for a couple of years we have been working on software products and sold them quite well. It’s one-time purchases (plus cheaper upgrades for new versions). We were above the “industry conversion average” of about 4% (purchase vs. downloads) but always wondered why software has those low conversions generally. Btw: we found that Google Analytics is generally great and it is awesome in combination with campaigns (URL builder from Google) to track and optimize downloads instead of purchases - simply because the number is 10-20x as big and FB/Google can thus optimize the ads better… Saved us a lot of money in advertising eliminating campaigns on FB/Google that showed many clicks but low #downloads. Bing is just awful. Cheap clicks but no value.
Aaaanyways. Back to the important parts:
We do use LimeLM and we are actually very happy with it. We are aware, that LimeLM only makes sure that “users cannot share a license with friends or on more computers than its allowed”. So in essence with LimeLM (as far as we understand and speak from experience) we can make sure, that a product key that was rightfully purchased cannot be used beyond the number of activations we intended. We always had our software cracked within a couple of days - but that is not LimeLMs fault. Replacing the license verification in machine code with a “pass” is simply a problem of the system itself… We are looking forward the new LimeLM release and we are quite excited about the “verified trials”. I personally like Wyatt - he has the most competent customer service I know and I particularly like that he tells people when they ask stupid questions which are explained in detail in the handbook. Kudos.
What is your take on software protection? We have Windows and Mac applications and many solutions come at cost of the customer experience/false positives in antivirus. False positives are an issue for us - whitelisting our software helps. Still, there are many antivirus solutions out there who flag any software as malware and don’t even have a whitelisting… So those overprotective solutions suck. What’s your experience here?
We started using DigiCert EV. Time will tell whether it’s worth the additional money. However: they have a very responsive customer support. Comodo is just bad. I have never met more incompetent people. Always caused trouble as well - and Symantec could not explain the verification process in detail, so we went for DigiCert. Whats your experience?
Btw: I cannot understand why Microsoft/Apple do not enforce valid certificates. If executables/programs could not run with an invalid certificate/tampered executable, cracking would in essence be impossible. They could stop piracy essentially tomorrow. Of course some “freeware developers” would moan about 100 EUR/year for certificates - but the rest of the industry just suffers. I also cannot understand how Google is so little concerned about “cracks etc.”. Sure, comes in handy to harm competitors if your own product sits on your servers and cannot be cracked and shared for free… Plus crack generate search traffic…
Cracks and DMCA
The Crack Tracker is actually really cool.

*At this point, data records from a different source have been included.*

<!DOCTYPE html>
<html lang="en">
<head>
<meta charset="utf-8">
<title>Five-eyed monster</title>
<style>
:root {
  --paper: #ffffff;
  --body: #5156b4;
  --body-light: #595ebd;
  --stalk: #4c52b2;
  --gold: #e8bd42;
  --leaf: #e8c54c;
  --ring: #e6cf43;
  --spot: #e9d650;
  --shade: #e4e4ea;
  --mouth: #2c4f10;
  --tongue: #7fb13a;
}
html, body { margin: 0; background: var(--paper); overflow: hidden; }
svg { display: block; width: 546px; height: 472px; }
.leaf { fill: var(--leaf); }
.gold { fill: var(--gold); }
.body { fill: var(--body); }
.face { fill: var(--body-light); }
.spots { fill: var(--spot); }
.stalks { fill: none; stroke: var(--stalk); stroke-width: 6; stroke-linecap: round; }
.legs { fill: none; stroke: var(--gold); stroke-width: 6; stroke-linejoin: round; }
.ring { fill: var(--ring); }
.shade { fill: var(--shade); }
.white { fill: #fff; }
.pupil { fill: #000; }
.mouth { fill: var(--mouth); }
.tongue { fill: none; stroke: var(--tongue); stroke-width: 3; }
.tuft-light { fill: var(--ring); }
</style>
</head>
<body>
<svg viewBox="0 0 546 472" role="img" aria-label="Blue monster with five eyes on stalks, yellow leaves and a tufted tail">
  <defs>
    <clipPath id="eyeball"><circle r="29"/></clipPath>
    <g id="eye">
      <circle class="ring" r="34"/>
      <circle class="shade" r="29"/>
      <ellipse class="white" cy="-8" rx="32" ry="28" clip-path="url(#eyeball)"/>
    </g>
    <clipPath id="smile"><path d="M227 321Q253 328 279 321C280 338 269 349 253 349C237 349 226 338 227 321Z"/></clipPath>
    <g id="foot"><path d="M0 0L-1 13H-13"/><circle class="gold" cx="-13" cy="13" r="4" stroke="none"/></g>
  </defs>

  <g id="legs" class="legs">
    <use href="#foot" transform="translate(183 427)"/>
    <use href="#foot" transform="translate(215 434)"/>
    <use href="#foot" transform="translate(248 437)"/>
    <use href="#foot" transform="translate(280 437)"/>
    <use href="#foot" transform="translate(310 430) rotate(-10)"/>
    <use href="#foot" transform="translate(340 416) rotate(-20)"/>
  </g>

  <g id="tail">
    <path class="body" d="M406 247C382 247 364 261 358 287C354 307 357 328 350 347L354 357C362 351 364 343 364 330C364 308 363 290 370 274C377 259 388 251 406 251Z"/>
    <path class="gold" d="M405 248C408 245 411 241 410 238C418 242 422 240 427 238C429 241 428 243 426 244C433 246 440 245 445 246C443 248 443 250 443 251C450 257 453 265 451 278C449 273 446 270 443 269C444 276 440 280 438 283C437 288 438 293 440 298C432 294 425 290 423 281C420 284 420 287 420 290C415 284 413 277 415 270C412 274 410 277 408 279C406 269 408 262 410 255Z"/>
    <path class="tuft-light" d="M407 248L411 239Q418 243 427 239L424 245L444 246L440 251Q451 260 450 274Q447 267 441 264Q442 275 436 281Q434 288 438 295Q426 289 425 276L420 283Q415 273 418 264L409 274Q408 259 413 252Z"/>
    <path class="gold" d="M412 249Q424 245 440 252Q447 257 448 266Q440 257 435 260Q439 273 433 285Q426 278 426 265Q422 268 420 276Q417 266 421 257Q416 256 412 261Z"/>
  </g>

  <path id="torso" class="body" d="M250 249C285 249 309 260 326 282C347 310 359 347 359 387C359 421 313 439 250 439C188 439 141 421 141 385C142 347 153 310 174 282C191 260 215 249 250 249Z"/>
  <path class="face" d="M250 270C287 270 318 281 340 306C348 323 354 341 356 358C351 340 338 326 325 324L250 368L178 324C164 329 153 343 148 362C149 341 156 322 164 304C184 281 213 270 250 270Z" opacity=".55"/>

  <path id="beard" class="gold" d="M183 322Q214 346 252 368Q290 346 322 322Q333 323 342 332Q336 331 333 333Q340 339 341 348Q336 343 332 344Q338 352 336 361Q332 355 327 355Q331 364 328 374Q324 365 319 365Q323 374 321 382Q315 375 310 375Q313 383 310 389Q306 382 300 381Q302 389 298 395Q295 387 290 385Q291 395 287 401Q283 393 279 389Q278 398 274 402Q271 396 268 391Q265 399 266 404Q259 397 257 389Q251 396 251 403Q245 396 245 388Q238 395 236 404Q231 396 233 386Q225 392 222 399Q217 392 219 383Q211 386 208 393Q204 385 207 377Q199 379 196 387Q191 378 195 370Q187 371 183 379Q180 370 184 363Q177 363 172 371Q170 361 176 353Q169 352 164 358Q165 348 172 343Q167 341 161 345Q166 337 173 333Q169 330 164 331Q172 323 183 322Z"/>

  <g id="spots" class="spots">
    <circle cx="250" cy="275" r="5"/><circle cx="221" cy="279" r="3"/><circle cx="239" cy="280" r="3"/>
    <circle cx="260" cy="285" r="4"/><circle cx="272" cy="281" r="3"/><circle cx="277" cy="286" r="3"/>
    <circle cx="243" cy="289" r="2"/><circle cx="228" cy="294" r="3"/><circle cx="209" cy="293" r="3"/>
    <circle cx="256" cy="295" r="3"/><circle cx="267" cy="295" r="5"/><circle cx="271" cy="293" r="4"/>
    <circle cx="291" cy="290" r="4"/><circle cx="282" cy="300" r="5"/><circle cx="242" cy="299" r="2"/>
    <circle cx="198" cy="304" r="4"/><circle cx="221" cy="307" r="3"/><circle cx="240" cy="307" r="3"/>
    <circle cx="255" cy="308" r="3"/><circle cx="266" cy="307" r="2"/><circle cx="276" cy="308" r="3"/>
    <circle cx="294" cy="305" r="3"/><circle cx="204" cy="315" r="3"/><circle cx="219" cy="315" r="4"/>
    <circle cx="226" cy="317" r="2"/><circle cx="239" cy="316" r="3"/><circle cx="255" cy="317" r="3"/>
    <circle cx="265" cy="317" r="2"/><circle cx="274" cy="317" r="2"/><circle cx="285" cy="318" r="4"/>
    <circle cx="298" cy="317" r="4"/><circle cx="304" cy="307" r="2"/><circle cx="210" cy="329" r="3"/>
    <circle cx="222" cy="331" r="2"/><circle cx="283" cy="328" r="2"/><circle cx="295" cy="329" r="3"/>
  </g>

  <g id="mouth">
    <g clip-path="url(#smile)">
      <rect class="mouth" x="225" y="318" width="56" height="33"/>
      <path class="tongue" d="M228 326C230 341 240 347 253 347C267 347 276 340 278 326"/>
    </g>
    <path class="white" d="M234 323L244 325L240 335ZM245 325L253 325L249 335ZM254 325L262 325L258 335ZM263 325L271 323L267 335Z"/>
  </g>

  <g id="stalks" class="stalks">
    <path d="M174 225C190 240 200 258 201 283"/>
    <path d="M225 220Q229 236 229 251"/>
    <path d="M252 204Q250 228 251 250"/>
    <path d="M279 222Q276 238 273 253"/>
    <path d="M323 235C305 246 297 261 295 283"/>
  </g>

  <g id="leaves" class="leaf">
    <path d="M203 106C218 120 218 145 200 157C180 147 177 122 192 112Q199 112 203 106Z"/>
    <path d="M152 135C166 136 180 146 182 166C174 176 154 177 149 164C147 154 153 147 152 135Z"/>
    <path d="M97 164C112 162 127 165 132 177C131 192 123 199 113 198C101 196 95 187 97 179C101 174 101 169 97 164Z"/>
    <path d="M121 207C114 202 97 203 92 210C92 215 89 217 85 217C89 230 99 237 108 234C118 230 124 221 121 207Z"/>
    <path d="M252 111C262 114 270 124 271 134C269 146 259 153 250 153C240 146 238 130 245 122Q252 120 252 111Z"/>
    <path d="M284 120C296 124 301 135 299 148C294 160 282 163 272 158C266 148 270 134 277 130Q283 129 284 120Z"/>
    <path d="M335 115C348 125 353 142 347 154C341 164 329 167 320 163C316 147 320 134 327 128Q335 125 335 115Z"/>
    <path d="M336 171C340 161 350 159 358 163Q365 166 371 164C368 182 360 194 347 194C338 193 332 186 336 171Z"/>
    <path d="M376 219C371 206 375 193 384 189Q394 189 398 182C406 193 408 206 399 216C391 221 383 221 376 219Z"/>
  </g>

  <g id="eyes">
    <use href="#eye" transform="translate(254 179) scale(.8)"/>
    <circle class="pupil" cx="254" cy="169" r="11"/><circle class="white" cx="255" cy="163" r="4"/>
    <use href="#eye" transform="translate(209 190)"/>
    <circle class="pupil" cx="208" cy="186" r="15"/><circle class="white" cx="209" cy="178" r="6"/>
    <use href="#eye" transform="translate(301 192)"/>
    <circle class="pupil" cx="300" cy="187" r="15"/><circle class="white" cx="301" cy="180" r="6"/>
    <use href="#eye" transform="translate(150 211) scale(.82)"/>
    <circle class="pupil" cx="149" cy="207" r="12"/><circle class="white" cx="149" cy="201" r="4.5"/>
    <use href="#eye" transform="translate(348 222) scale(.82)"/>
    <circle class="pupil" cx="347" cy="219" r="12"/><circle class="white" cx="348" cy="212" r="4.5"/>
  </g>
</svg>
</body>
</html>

It gives great satisfaction to send out dozens of emails to those morons. Its very convenient to use. We can see the results, which is great. Is there something like that available for torrents as well? Generally, DMCA requests really seem to work. Facebook, Youtube and Google are quite responsive to that. Also: a lot of those “crack sharers” are just average smart - they have their page hosted on godaddy.com etc. So it is actually a quite effective idea to check out WHO shares your cracks, search the ISP on WhoIs and then send an email to them (the ISP/Godaddy). Usually they take down the entire homepage (I get a lot of cry emails of those “crackers” moaning about their pages being taken down) lately I would encourage you to do so as well. It’s not Hydra. Work on it regularly, send out those DMCA requests to the ISPs and they TAKE DOWN the pages. Some of those crackers are even as dumb as listing their own name/phone number on WhoIs for their “free program sharing page”. I can recommend calling them at night. How do you take down torrents? We have searched manually on the most popular torrent pages and DMCAs sometimes work - but a tool would be better. We also use Muso.com for a while - but they are somewhat slow…
Don’t start with “you can never stop cracking” or “cracks don’t matter”. Cracks matter. We have about 150 downloads per day for our software - and found that ONE torrent spread the crack to 2000 people in 6 weeks. Great for sales. People are dishonest. We had people sending us support tickets from their COMPANY email address sending us screenshots of their cracked software (they didn’t know we spotted) and asked for trouble shooting… Calling them in person also works very well in this case. Keep in mind: those people sharing your programs often come from a village somewhere in Pakistan - and do it as a hobby. They are not smart or sophisticated. The crackers may be. The people downloading the cracks are not evil people - just regular persons who don’t think “stealing software is bad”. We tracked down those sharing our program and those using the cracks. There is no “sophisticated scheme” behind it. Punch them in the face - real hard. What is your suggestion coping with torrents? Any tools?
Our experience: invest some time, track them down, beat them up. No mercy.
Let the discussion begin